═════ RECORDS TO PROCESS ═════

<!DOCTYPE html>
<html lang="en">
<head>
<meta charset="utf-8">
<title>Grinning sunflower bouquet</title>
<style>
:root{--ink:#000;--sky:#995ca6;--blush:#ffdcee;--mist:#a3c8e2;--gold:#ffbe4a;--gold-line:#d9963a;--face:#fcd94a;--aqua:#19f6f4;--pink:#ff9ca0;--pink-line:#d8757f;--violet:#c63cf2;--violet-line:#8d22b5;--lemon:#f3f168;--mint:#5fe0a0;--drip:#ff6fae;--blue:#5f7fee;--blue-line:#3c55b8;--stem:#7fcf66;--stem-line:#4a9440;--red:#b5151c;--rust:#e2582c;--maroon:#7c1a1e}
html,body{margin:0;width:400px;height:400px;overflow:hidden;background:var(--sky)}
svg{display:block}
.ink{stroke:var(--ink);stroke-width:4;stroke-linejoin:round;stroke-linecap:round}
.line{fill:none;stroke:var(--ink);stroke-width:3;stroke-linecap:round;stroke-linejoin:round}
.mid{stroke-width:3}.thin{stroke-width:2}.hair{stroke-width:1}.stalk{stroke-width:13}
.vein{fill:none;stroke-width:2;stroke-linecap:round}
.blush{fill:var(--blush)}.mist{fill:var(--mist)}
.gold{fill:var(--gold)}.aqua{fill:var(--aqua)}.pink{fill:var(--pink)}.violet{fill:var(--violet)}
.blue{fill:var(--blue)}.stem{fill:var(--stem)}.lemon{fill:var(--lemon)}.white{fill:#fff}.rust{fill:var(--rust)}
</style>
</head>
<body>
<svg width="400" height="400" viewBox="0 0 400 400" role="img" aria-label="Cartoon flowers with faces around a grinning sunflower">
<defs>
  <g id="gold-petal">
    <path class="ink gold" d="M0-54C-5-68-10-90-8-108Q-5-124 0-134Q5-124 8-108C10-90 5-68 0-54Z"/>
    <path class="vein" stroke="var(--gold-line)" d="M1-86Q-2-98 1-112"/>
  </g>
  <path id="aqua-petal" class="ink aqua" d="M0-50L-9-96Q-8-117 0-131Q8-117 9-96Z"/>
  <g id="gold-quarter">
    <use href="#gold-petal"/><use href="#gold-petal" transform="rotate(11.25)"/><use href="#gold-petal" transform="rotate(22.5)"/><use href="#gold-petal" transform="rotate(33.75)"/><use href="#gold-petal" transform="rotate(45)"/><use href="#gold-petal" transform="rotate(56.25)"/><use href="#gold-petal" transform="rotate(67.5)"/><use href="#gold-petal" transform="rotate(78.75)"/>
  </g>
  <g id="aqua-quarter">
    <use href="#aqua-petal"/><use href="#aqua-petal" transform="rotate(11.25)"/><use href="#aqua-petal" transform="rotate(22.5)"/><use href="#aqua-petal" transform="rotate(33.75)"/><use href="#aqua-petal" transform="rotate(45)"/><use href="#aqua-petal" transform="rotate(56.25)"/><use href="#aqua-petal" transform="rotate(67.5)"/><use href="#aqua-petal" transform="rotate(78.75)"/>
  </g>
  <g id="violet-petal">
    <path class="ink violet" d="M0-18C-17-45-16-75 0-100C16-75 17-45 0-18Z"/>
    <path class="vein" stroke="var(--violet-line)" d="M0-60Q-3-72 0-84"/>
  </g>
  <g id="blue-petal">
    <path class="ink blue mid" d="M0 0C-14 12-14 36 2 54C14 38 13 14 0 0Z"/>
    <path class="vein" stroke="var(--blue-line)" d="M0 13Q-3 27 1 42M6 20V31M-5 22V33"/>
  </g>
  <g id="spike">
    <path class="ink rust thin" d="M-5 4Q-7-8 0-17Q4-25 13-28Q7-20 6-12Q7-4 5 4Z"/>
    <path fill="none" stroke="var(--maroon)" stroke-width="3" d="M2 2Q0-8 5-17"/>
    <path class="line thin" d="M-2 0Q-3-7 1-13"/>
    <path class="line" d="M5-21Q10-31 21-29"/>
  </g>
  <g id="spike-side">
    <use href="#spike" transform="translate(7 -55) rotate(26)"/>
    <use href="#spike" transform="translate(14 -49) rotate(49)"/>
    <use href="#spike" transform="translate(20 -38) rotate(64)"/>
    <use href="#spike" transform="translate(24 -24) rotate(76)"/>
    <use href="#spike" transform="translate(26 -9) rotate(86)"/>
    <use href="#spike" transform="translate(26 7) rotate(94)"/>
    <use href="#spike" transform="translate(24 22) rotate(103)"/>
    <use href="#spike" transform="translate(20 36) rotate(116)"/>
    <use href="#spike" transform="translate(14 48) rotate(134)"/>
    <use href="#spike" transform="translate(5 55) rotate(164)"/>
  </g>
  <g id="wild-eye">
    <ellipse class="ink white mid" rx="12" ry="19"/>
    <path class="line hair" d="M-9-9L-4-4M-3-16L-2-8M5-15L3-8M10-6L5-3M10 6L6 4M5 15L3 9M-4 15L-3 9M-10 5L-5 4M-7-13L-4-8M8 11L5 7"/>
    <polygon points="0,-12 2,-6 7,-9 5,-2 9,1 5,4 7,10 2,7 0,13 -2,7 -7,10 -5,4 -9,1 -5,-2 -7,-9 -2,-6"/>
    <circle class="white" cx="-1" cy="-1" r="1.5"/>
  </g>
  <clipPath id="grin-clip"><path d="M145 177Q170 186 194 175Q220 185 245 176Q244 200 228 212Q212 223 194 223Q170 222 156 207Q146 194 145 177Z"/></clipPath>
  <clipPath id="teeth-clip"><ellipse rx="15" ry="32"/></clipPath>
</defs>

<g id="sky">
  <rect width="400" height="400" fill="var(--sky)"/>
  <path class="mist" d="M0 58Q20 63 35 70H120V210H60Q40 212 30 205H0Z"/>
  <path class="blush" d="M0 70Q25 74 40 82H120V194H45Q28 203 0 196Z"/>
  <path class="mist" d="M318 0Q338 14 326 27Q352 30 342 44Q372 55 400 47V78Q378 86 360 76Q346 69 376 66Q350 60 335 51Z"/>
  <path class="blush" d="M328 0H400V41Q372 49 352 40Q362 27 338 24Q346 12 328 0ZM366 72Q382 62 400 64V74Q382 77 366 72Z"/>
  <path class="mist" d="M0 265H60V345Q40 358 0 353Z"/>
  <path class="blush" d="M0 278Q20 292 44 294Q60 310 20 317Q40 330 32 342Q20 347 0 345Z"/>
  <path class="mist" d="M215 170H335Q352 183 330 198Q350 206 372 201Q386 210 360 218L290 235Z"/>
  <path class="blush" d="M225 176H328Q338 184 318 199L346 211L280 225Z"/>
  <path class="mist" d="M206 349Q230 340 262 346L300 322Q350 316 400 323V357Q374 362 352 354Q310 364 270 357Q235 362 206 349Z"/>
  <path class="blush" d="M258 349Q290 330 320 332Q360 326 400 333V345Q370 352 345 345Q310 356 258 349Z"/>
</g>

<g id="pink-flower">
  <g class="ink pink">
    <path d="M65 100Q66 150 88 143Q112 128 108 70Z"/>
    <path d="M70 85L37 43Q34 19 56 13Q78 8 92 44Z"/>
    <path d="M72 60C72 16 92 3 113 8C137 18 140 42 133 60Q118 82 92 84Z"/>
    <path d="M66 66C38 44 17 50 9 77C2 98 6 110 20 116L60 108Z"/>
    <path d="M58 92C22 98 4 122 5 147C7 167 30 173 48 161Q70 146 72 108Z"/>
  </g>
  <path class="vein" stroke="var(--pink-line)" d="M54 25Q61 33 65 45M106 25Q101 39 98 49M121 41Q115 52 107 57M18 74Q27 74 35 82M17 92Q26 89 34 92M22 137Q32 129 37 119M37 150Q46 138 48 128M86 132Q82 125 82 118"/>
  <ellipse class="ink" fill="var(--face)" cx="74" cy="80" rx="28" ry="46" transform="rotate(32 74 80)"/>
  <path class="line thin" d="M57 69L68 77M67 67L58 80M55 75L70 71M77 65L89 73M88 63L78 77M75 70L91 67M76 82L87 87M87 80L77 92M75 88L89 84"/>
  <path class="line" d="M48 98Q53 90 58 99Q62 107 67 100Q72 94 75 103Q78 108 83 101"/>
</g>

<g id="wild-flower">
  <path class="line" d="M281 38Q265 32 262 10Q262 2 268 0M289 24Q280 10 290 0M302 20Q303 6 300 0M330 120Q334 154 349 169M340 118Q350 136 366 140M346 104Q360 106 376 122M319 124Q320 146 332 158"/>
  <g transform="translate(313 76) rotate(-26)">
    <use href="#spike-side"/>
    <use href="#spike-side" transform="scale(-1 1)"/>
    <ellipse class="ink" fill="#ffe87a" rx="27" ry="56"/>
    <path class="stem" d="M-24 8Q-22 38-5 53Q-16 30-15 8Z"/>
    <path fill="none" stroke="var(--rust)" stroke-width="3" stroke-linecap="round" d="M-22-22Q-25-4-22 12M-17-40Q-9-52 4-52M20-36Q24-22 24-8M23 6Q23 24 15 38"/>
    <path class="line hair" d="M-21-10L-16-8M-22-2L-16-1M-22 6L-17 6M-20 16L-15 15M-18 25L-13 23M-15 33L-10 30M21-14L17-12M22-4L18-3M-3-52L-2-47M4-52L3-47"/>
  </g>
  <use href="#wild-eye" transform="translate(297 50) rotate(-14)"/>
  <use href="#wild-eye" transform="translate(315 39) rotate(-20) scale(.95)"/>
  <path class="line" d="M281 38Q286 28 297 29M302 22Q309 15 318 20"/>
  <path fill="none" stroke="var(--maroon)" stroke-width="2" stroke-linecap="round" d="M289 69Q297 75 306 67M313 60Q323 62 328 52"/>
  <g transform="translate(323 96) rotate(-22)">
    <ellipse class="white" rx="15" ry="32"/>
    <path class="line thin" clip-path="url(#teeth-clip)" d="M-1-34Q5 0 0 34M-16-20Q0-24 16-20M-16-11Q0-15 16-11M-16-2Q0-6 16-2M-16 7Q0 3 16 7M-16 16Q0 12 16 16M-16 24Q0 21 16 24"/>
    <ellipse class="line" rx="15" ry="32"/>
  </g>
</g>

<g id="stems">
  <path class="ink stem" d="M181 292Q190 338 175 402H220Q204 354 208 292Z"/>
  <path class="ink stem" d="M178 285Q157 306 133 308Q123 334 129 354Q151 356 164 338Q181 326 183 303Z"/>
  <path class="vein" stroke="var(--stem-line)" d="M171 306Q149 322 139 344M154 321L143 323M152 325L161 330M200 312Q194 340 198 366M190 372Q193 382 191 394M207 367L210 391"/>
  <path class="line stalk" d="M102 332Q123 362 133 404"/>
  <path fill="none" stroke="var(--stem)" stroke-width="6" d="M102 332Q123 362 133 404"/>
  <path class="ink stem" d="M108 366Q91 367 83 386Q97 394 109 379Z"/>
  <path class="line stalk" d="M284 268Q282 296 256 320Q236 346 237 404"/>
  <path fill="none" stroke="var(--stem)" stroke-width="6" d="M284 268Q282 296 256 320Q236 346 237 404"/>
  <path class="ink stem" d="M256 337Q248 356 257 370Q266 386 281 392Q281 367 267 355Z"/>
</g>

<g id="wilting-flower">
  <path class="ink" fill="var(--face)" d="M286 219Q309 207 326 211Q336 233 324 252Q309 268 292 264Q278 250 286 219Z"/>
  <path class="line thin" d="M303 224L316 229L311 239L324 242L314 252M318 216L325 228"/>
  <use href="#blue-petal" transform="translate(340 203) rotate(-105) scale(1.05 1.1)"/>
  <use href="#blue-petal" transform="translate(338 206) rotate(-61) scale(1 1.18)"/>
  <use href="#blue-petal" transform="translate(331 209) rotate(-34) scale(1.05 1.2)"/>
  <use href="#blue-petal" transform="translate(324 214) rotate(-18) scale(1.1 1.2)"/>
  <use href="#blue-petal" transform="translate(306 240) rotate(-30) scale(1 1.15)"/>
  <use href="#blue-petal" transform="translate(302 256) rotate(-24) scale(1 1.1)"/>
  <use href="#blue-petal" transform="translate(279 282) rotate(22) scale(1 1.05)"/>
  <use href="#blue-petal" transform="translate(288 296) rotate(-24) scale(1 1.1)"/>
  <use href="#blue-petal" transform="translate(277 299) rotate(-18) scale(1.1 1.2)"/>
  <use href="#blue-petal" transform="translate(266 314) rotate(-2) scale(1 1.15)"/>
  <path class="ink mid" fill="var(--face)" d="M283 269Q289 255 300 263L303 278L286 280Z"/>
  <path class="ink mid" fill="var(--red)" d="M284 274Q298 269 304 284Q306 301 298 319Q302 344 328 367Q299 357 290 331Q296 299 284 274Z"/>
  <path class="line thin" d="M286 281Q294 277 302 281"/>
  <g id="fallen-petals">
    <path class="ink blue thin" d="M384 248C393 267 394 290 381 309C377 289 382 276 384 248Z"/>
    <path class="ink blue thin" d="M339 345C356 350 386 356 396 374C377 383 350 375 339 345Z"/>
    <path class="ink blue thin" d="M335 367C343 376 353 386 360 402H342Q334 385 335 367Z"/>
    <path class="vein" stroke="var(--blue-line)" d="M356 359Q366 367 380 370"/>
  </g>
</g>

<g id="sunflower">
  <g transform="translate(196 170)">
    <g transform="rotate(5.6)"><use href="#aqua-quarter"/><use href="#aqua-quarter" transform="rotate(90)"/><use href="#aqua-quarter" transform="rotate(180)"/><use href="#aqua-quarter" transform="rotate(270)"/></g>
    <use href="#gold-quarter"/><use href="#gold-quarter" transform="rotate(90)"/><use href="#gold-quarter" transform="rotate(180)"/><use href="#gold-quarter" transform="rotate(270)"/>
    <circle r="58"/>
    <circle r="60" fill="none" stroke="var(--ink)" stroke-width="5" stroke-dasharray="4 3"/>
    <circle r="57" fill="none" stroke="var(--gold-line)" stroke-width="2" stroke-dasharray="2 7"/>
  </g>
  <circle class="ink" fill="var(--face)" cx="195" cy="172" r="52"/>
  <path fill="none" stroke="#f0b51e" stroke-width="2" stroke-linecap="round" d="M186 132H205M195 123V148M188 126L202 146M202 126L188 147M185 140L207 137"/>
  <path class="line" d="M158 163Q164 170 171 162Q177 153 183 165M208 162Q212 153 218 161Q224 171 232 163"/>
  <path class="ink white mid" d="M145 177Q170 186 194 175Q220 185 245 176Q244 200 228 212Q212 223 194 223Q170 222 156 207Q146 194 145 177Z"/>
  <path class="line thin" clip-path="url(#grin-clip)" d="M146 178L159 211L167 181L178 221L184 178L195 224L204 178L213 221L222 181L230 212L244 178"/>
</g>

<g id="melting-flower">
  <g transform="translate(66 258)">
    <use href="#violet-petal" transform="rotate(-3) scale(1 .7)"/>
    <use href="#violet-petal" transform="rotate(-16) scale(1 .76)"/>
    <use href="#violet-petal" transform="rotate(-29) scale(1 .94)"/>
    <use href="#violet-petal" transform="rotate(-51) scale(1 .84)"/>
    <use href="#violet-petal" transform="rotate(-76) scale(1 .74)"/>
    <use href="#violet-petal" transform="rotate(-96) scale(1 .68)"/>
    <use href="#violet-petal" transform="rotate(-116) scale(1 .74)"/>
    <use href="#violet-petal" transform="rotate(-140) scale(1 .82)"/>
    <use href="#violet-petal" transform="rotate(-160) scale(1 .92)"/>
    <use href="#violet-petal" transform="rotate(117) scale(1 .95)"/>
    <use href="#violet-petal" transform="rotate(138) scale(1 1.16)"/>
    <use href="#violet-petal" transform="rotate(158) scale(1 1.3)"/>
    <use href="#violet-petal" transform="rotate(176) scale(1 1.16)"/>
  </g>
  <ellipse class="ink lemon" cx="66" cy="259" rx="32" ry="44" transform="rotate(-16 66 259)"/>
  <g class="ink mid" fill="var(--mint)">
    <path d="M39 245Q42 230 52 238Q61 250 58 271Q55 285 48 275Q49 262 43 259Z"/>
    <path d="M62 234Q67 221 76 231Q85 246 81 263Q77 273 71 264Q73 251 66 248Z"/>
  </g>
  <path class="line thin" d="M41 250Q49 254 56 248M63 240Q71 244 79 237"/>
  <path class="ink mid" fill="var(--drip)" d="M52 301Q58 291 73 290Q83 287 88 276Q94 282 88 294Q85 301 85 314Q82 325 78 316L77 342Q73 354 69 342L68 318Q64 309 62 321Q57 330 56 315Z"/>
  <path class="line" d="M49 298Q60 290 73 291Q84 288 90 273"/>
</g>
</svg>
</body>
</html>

═════

### WHAT IS EXPECTED:
Once you reach the line with "296) rotate(-24) scale(1" in the data above, copy it and every line after it exactly, up to and including the line with "367C343 376 353".

### YOUR RESPONSE:
  <use href="#blue-petal" transform="translate(288 296) rotate(-24) scale(1 1.1)"/>
  <use href="#blue-petal" transform="translate(277 299) rotate(-18) scale(1.1 1.2)"/>
  <use href="#blue-petal" transform="translate(266 314) rotate(-2) scale(1 1.15)"/>
  <path class="ink mid" fill="var(--face)" d="M283 269Q289 255 300 263L303 278L286 280Z"/>
  <path class="ink mid" fill="var(--red)" d="M284 274Q298 269 304 284Q306 301 298 319Q302 344 328 367Q299 357 290 331Q296 299 284 274Z"/>
  <path class="line thin" d="M286 281Q294 277 302 281"/>
  <g id="fallen-petals">
    <path class="ink blue thin" d="M384 248C393 267 394 290 381 309C377 289 382 276 384 248Z"/>
    <path class="ink blue thin" d="M339 345C356 350 386 356 396 374C377 383 350 375 339 345Z"/>
    <path class="ink blue thin" d="M335 367C343 376 353 386 360 402H342Q334 385 335 367Z"/>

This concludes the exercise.